_Work item_
Looking through the data below, work out how many lines have the word "stroke". Reply with that number only.

[Input records Boundary: Start]

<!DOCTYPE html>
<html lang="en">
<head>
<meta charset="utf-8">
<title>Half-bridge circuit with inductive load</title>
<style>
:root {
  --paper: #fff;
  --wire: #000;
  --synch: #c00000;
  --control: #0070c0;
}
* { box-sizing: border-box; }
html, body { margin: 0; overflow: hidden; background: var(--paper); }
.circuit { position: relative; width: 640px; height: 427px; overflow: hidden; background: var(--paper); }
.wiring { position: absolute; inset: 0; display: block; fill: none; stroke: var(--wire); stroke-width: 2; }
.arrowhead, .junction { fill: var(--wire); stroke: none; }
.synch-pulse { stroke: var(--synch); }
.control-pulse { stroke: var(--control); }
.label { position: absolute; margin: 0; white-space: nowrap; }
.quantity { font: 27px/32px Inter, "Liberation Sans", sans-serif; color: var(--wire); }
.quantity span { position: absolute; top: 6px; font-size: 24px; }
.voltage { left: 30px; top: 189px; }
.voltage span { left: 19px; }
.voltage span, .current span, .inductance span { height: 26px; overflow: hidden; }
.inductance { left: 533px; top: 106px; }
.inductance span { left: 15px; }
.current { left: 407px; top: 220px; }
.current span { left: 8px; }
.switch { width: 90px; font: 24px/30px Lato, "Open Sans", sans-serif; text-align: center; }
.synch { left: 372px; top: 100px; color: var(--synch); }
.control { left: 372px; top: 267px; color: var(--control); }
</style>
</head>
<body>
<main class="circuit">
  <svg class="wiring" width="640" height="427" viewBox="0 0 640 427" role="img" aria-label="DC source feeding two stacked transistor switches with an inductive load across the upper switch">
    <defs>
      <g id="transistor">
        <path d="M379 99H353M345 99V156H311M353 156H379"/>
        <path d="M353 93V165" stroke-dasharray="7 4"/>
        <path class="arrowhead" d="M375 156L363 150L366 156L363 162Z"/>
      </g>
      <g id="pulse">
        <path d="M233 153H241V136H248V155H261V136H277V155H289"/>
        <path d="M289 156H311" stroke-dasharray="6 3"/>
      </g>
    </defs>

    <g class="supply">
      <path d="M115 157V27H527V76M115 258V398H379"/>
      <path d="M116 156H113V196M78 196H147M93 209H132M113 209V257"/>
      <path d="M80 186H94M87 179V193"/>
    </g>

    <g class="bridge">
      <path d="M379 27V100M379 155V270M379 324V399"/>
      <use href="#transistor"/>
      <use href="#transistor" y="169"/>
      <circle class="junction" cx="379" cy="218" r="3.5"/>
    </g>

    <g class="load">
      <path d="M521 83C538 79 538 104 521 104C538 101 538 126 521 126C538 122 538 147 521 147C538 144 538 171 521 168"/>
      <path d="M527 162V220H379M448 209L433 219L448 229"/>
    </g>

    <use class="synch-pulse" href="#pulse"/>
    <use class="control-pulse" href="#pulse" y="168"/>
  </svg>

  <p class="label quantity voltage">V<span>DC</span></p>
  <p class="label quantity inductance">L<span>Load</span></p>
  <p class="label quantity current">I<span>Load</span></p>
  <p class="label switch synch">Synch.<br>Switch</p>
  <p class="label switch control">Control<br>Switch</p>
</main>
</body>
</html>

[Input records Boundary: End]

_Answer to this problem_
6